[Opening Exercise inputs section]

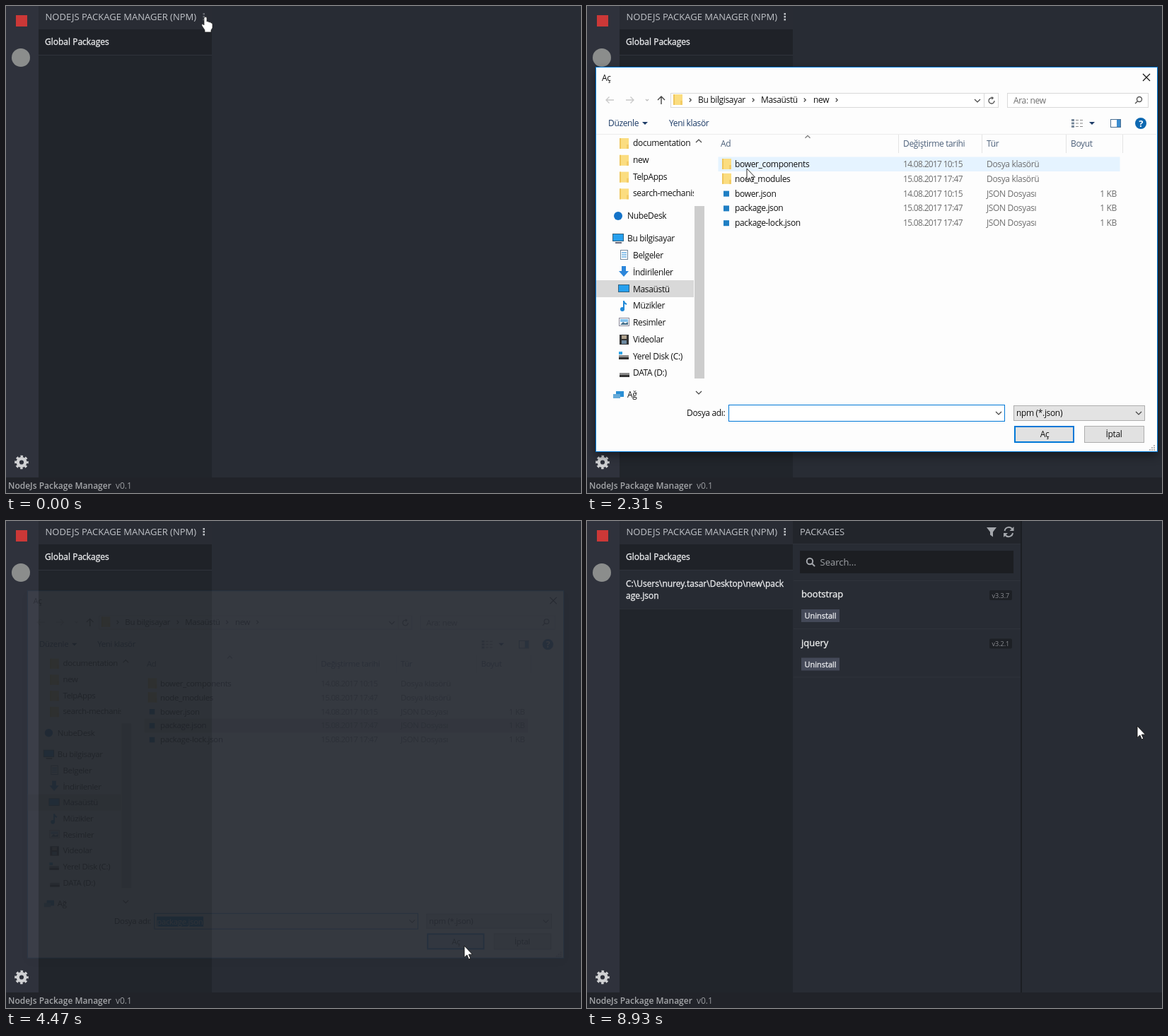
An HTML page that plays this animation: 813 by 689 pixels, repeating every 9.24 s.

```html
<!DOCTYPE html>
<html lang="en">
<head>
<meta charset="utf-8">
<title>Package manager</title>
<style>
html, body { margin: 0; width: 100%; height: 100%; overflow: hidden; background: #282c34; }
svg { display: block; width: 100%; height: 100%; font: 12px "Open Sans", "Noto Sans", sans-serif; }
text { white-space: pre; }
#dialog text { letter-spacing: -.35px; }
#dialog .date { letter-spacing: -.7px; }
#frame { filter: drop-shadow(0 5px 7px rgba(0, 0, 0, .45)); }
</style>
</head>
<body>
<svg id="stage" viewBox="0 0 813 689"></svg>
<script>
const LOOP = 9240;
const rect = (x, y, w, h, fill, extra = '') =>
  `<rect x="${x}" y="${y}" width="${w}" height="${h}" fill="${fill}" ${extra}/>`;
const box = (x, y, w, h, fill, stroke, extra = '') =>
  rect(x + .5, y + .5, w - 1, h - 1, fill, `stroke="${stroke}" ${extra}`);
const text = (x, y, s, fill = '#111', size = 12, extra = '') =>
  `<text x="${x}" y="${y}" fill="${fill}" font-size="${size}" ${extra}>${s}</text>`;
// Slightly heavier text with the widths of the regular weight
const firm = (x, y, s, fill, size = 12, extra = '') =>
  text(x, y, s, fill, size, `stroke="${fill}" stroke-width=".35" ${extra}`);
const path = (d, stroke, width = 1, fill = 'none') =>
  `<path d="${d}" stroke="${stroke}" stroke-width="${width}" fill="${fill}"/>`;
const disc = (x, y, r, fill, extra = '') => `<circle cx="${x}" cy="${y}" r="${r}" fill="${fill}" ${extra}/>`;
const group = (id, body, extra = '') => `<g id="${id}" ${extra}>${body}</g>`;

// Chevron centred on x, y
const chevron = (x, y, dir, s = 4, stroke = '#444') => path({
  up: `M${x - s} ${y + s / 2}l${s} ${-s}l${s} ${s}`,
  down: `M${x - s} ${y - s / 2}l${s} ${s}l${s} ${-s}`,
  right: `M${x - s / 2} ${y - s}l${s} ${s}l${-s} ${s}`
}[dir], stroke, 1.2);
const triangle = (x, y, fill) => path(`M${x - 4} ${y - 2}h8l-4 4z`, 'none', 0, fill);
const folder = (x, y) => rect(x, y, 13, 15, '#fbdd80') + rect(x, y, 2, 15, '#efc65c') + rect(x + 10, y + 9, 3, 6, '#f3cc66');
const lens = (x, y, r, stroke, width, dir) =>
  disc(x, y, r, 'none', `stroke="${stroke}" stroke-width="${width}"`) +
  path(`M${x + dir * r * .7} ${y + r * .7}l${dir * r} ${r}`, stroke, width);
const reload = (x, y, r, stroke, width) =>
  path(`M${x + r} ${y}A${r} ${r} 0 1 1 ${x + r * .3} ${y - r * .95}`, stroke, width) +
  path(`M${x} ${y - r * 1.5}l${r * .8} ${r * .5}l${-r * .7} ${r * .7}z`, 'none', 0, stroke);

function app() {
  return rect(0, 0, 813, 689, '#282c34') + rect(0, 0, 46, 667, '#2f323c') +
    rect(46, 0, 245, 33, '#292c34') + rect(46, 33, 245, 634, '#21252b') +
    rect(46, 33, 245, 36, '#1f2228') + rect(46, 69, 245, 1, '#30343c') +
    rect(14, 13, 16, 16, '#cb3837') + disc(21, 73, 13, '#8b8d8c') +
    disc(22, 645.5, 5.3, 'none', 'stroke="#d0d1d3" stroke-width="4.4"') +
    disc(22, 645.5, 8.3, 'none', 'stroke="#d0d1d3" stroke-width="3" stroke-dasharray="3.4 3.119" stroke-dashoffset="1.7"') +
    text(55.5, 20, 'NODEJS PACKAGE MANAGER (NPM)', '#c0c3c8', 13) +
    group('dots', [11, 15, 19].map(y => rect(278.5, y - 1, 2.5, 2.5, '#c0c3c8')).join('')) +
    firm(55, 55, 'Global Packages', '#e9eaec') +
    group('project', rect(46, 70, 245, 54, '#272b33') + rect(46, 124, 245, 1, '#2b2f37') +
      firm(55, 93, 'C:\\Users\\nurey.tasar\\Desktop\\new\\pack', '#e9eaec') + firm(55, 110, 'age.json', '#e9eaec')) +
    group('packages', packages()) +
    rect(0, 667, 813, 22, '#212329') +
    text(3, 683, 'NodeJs Package Manager', '#a4a6a9', 12, 'font-weight="600"') + text(155, 683, 'v0.1', '#999b9f');
}

function packages() {
  const item = (y, name, version) =>
    firm(303, y + 24, name, '#eceded', 13) + rect(569, y + 14, 32, 14, '#1d2025', 'rx="2"') +
    text(572.5, y + 24.5, version, '#8b8d92', 9) + rect(303, y + 41, 54, 18, '#444958') +
    firm(307.5, y + 54, 'Uninstall', '#e6e7ea', 11) + rect(292, y + 68, 321, 1, '#2f333b');
  return rect(291, 0, 322, 32, '#22252b') + rect(291, 32, 322, 1, '#2e3239') + rect(613, 0, 2, 667, '#1b1e23') +
    text(301, 20, 'PACKAGES', '#c0c3c8', 13) +
    path('M565 9h14l-5 6.5v7l-4-3v-4z', 'none', 0, '#a4a7ac') +
    path('M590.5 14a6 6 0 0 1 10.5-3M602 17a6 6 0 0 1-10.5 3', '#a4a7ac', 2) +
    path('M603.5 8v6h-6zM589 23v-6h6z', 'none', 0, '#a4a7ac') +
    rect(301, 42, 302, 32, '#1c1e22') + lens(315, 57, 4.2, '#a4a7ac', 2, 1) +
    text(329.5, 63, 'Search...', '#a0a3a7', 13) + rect(292, 84, 321, 1, '#2f333b') +
    item(84, 'bootstrap', 'v3.3.7') + item(152.5, 'jquery', 'v3.2.1');
}

const files = [
  ['bower_components', '14.08.2017 10:15'], ['node_modules', '15.08.2017 17:47'],
  ['bower.json', '14.08.2017 10:15'], ['package.json', '15.08.2017 17:47'], ['package-lock.json', '15.08.2017 17:47']
];
const rowTop = i => 213 + i * 20.8;

function fileRow([name, date], i) {
  const y = rowTop(i), json = i > 1, grey = '#6d6d6d';
  return rect(185.5, y + .5, 568, 20.5, 'none', `id="row${i}"`) +
    (json ? rect(193, y + 7, 8, 8, '#1f7fc4') : folder(191, y + 3)) +
    text(209, y + 15, name) + text(447, y + 15, date, grey, 12, 'class="date"') +
    text(565, y + 15, json ? 'JSON Dosyası' : 'Dosya klasörü', grey) +
    (json ? text(749, y + 15, '1 KB', grey, 12, 'text-anchor="end"') : '');
}

function sidebar() {
  const blue = '#1e88d8';
  const screen = (x, y) => box(x, y, 16, 11, '#26a0ee', '#31617f');
  const disk = (x, y) => rect(x, y, 14, 6, '#8b8b8b') + rect(x, y + 3, 14, 3, '#333');
  const names = ['Belgeler', 'İndirilenler', 'Masaüstü', 'Müzikler', 'Resimler', 'Videolar', 'Yerel Disk (C:)', 'DATA (D:)'];
  return rect(13, 388, 138, 24, '#d9d9d9') +
    ['documentation', 'new', 'TelpApps', 'search-mechanis'].map((s, i) =>
      folder(46, 187 + i * 23.8) + text(65, 198 + i * 23.8, s, '#111', 12, 'clip-path="url(#side)"')).join('') +
    disc(44, 297, 6, '#1473c8') + text(57, 301, 'NubeDesk') +
    screen(36, 322) + rect(40, 334, 9, 2, '#667') + text(57, 333, 'Bu bilgisayar') +
    names.map((s, i) => text(65, 357 + i * 23.75, s)).join('') +
    box(47, 345, 11, 14, '#fff', '#73879a') + path('M49 349h7m-7 3h7m-7 3h7', blue) +
    path('M49 368h6v7h4l-7 8l-7-8h4z', 'none', 0, '#2d87db') + screen(44, 394) +
    path('M52 430v-13q0 3 4 5', blue, 2) + disc(50, 429, 3, blue) +
    box(45, 441, 15, 12, '#fff', '#889') + rect(47, 443, 11, 4, '#83c2ee') + path('M47 451l4-4l3 2l4-2v4z', 'none', 0, '#47708b') +
    rect(46, 465, 13, 14, '#333') + rect(49, 466, 7, 5, '#b0a28d') + rect(49, 473, 7, 5, '#6d8aa0') +
    disk(45, 494) + rect(45, 489, 5, 4, '#2da4e8') + disk(46, 519) +
    rect(41, 545, 11, 8, '#2a8fd5') + rect(37, 549, 10, 6, '#66aad8') + text(57, 554, 'Ağ') +
    chevron(158, 191, 'up') + chevron(158, 547, 'down') + rect(152, 283, 14, 244, '#cdcdcd');
}

function content() {
  const ink = '#1b3a66', head = '#4c607a';
  return path('M38 133h-11m4.5-4.5l-4.5 4.5l4.5 4.5M55 133h11m-4.5-4.5l4.5 4.5l-4.5 4.5', '#c9c9c9', 1.3) +
    chevron(85, 133, 'down', 2, '#bbb') + path('M105 139v-11m-5 5l5-5l5 5', '#444', 1.4) +
    box(118, 123, 464, 21, '#fff', '#d9d9d9') + rect(561, 123, 1, 21, '#d9d9d9') + folder(122, 125) +
    [146, 235, 308, 353].map(x => chevron(x, 133, 'right', 2.5)).join('') +
    text(157, 137, 'Bu bilgisayar') + text(246, 137, 'Masaüstü') + text(320, 137, 'new') +
    chevron(552, 134, 'down') + reload(572, 134, 4, '#555', 1.3) +
    box(594, 123, 200, 21, '#fff', '#d9d9d9') + text(603, 138, 'Ara: new', '#6d6d6d') + lens(781, 132, 3.5, '#555', 1.4, -1) +
    text(30, 170, 'Düzenle', ink) + triangle(82, 166, ink) + text(116, 170, 'Yeni klasör', ink) +
    path('M685 161.5h4m-4 4.5h4m-4 4.5h4', '#77889a', 3) + path('M691 161.5h4m2 0h4m-10 4.5h4m2 0h4m-10 4.5h4m2 0h4', '#8a8a8a') +
    triangle(714, 166, ink) + box(740, 160, 15, 12, '#fff', '#4a6f92') + rect(749, 161, 5, 10, '#3b8dd0') +
    disc(783, 166, 8, '#0d68b1') + text(780.3, 170.5, '?', '#fff', 13, 'font-weight="700"') +
    rect(13, 181, 792, 1, '#ececec') + sidebar() +
    [440, 558, 677, 757].map(x => rect(x, 182, 1, 26, '#e3e3e3')).join('') + chevron(312, 185, 'up', 3.5, '#777') +
    text(189, 199, 'Ad', head) + text(447, 199, 'Değiştirme tarihi', head) + text(565, 199, 'Tür', head) + text(684, 199, 'Boyut', head) +
    files.map(fileRow).join('') + text(141, 580, 'Dosya adı:') +
    box(200, 564, 391, 24, '#fff', '#0078d7', 'id="field"') + rect(204, 569, 69, 15, '#0078d7', 'id="mark"') +
    text(204, 581, 'package.json', '#111', 12, 'id="name"') + chevron(582, 576, 'down') +
    box(603, 565, 186, 22, '#e3e3e3', '#adadad') + text(607, 580, 'npm (*.json)') + chevron(780, 576, 'down') +
    rect(605, 595, 83, 22, '#e1e1e1', 'stroke="#0078d7" stroke-width="2" id="open"') + text(647, 610, 'Aç', '#111', 12, 'text-anchor="middle"') +
    box(703, 594, 85, 24, '#e1e1e1', '#adadad') + text(745, 610, 'İptal', '#111', 12, 'text-anchor="middle"') +
    [0, 1, 2].map(i => [...Array(i + 1).keys()].map(j => rect(801 - j * 3, 621 + i * 3, 2, 2, '#b5b5b5')).join('')).join('') +
    group('tip', box(235, 304, 192, 45, '#fff', '#bbb') + ['Tür: JSON Dosyası', 'Boyut: 385 bayt', 'Değiştirme tarihi: 15.08.2017 17:47']
      .map((s, i) => text(240, 317 + i * 13, s, '#575757', 11)).join(''));
}

function skeleton() {
  const pale = '#fafafa';
  return rect(13, 555, 793, 75, '#eee') + rect(150, 182, 17, 373, '#ececec') + rect(151, 282, 15, 245, '#c4c4c4') +
    chevron(158, 191, 'up') + chevron(158, 547, 'down') +
    [[140, 568, 54, 15], [200, 564, 391, 24], [603, 565, 186, 22], [603, 593, 87, 26], [703, 593, 87, 26], [789, 613, 17, 17]]
      .map(r => rect(...r, pale)).join('');
}

document.getElementById('stage').innerHTML =
  '<clipPath id="side"><rect x="13" y="182" width="138" height="370"/></clipPath>' + app() +
  group('menu', box(122, 33, 158, 81, '#282c34', '#1b1e23') + rect(123, 34, 156, 39, '#363b47', 'id="hover"') +
    text(134, 57, 'Add Project', '#d4d6da') + text(134, 98, 'New Project', '#d4d6da')) +
  group('dialog', box(12, 86, 795, 545, '#fdfdfd', '#0078d7', 'id="frame"') +
    text(21, 106, 'Aç') + path('M786 96l10 10m0-10l-10 10', '#111', 1.2) +
    group('skeleton', skeleton()) + group('content', content())) +
  group('wait', rect(0, 0, 813, 689, '#000', 'opacity=".47"') + rect(380, 296, 179, 97, '#000', 'opacity=".5" rx="2"') +
    disc(469, 330.5, 9, 'none', 'stroke="#3c3d3f" stroke-width="2"') +
    group('spin', path('M478 330.5A9 9 0 0 1 469 339.5', '#e4e4e4', 2)) +
    firm(469, 364, 'Please wait...', '#d6d6d6', 13, 'text-anchor="middle"')) +
  group('cursor',
    group('hand', path('M-2 1.5Q0-1 2 1.5V7Q4 6 5 8Q7 7 8 9Q10 8.5 10 11V16L8 19V22H-1V19L-5 13Q-6 10-4 10.5L-2 12Z', '#222', .7, '#fff')) +
    group('arrow', path('M0 0V16.5L3.8 13L6.3 19L8.8 18L6.3 12.2H11.5Z', '#111', .9, '#fff')));

const el = {};
document.querySelectorAll('[id]').forEach(e => el[e.id] = e);
const show = (id, on) => el[id].style.opacity = +on;
const fill = (id, colour) => el[id].setAttribute('fill', colour);

// Progress through n even steps, the first at a and the last at b
const steps = (t, a, b, n) => t < a ? 0 : Math.min(1, (Math.floor((t - a) / (b - a) * (n - 1) + 1e-6) + 1) / n);
const smooth = k => k * k * (3 - 2 * k);

// Pointer moves: from, to, steps, x, y
const moves = [
  [760, 1040, 5, 234, 50], [1740, 2310, 8, 226, 230], [2390, 2740, 6, 235, 283],
  [3480, 4010, 8, 648, 601], [4890, 5340, 7, 117, 84], [6770, 7560, 12, 778, 290]
];

function pointer(t) {
  let x = 282, y = 15;
  for (const [a, b, n, tx, ty] of moves) {
    const k = smooth(steps(t, a, b, n));
    x += (tx - x) * k;
    y += (ty - y) * k;
  }
  return [x, y];
}

function drawDialog(t, x, y) {
  let alpha = 1, scale = 1;
  if (t < 1580) [alpha, scale] = [.3, .95];
  else if (t < 1660) [alpha, scale] = [.67, .982];
  else if (t < 1740) [alpha, scale] = [.92, .996];
  else if (t >= 4470) [alpha, scale] = [.06, .955];
  else if (t >= 4370) [alpha, scale] = [.55, .98];
  if (t < 1500 || t >= 4590) alpha = 0;
  show('dialog', alpha);
  el.dialog.setAttribute('transform', `translate(409.5 358.5) scale(${scale}) translate(-409.5 -358.5)`);
  show('skeleton', t < 1740);
  show('content', t >= 1740);

  const picked = t >= 2740, clicked = t >= 4090;
  files.forEach((_, i) => {
    const over = x > 185 && x < 754 && y >= rowTop(i) && y < rowTop(i + 1);
    const chosen = picked && i === 3;
    fill('row' + i, chosen ? clicked ? '#d9d9d9' : '#cce8ff' : over ? '#e5f3ff' : 'none');
    el['row' + i].setAttribute('stroke', chosen && !clicked ? '#99d1ff' : 'none');
  });
  show('name', picked);
  show('mark', clicked);
  fill('name', clicked ? '#fff' : '#111');
  el.field.setAttribute('stroke', picked && !clicked ? '#7a7a7a' : '#0078d7');
  fill('open', clicked ? '#cce4f7' : t >= 4010 ? '#e5f1fb' : '#e1e1e1');
  show('tip', t < 3130 ? 0 : 1 - steps(t, 3270, 3410, 3));
}

function draw(t) {
  const [x, y] = pointer(t);
  show('dots', t < 60 ? .4 : 1);
  show('menu', t >= 370 && t < 1270);
  show('hover', t >= 970);
  drawDialog(t, x, y);
  show('project', t >= 4590);
  show('packages', t >= 7710);
  show('wait', steps(t, 5800, 6090, 5) - steps(t, 8650, 8930, 5));
  el.spin.setAttribute('transform', `rotate(${180 + (t - 7600) * .36} 469 330.5)`);
  el.cursor.setAttribute('transform', `translate(${x} ${y})`);
  const hand = t < 1740 || t >= 5340 && t < 6090;
  show('hand', hand);
  show('arrow', !hand);
}

const start = performance.now();
function tick() {
  draw((performance.now() - start) % LOOP);
  requestAnimationFrame(tick);
}
tick();
</script>
</body>
</html>
```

[Closing Exercise inputs section]

_What you are asked to do_
Look through the material above and pick out each line holding the word "join".

_Result_
    group('dots', [11, 15, 19].map(y => rect(278.5, y - 1, 2.5, 2.5, '#c0c3c8')).join('')) +
      folder(46, 187 + i * 23.8) + text(65, 198 + i * 23.8, s, '#111', 12, 'clip-path="url(#side)"')).join('') +
    names.map((s, i) => text(65, 357 + i * 23.75, s)).join('') +
    [146, 235, 308, 353].map(x => chevron(x, 133, 'right', 2.5)).join('') +
    [440, 558, 677, 757].map(x => rect(x, 182, 1, 26, '#e3e3e3')).join('') + chevron(312, 185, 'up', 3.5, '#777') +
    files.map(fileRow).join('') + text(141, 580, 'Dosya adı:') +
    [0, 1, 2].map(i => [...Array(i + 1).keys()].map(j => rect(801 - j * 3, 621 + i * 3, 2, 2, '#b5b5b5')).join('')).join('') +
      .map((s, i) => text(240, 317 + i * 13, s, '#575757', 11)).join(''));
      .map(r => rect(...r, pale)).join('');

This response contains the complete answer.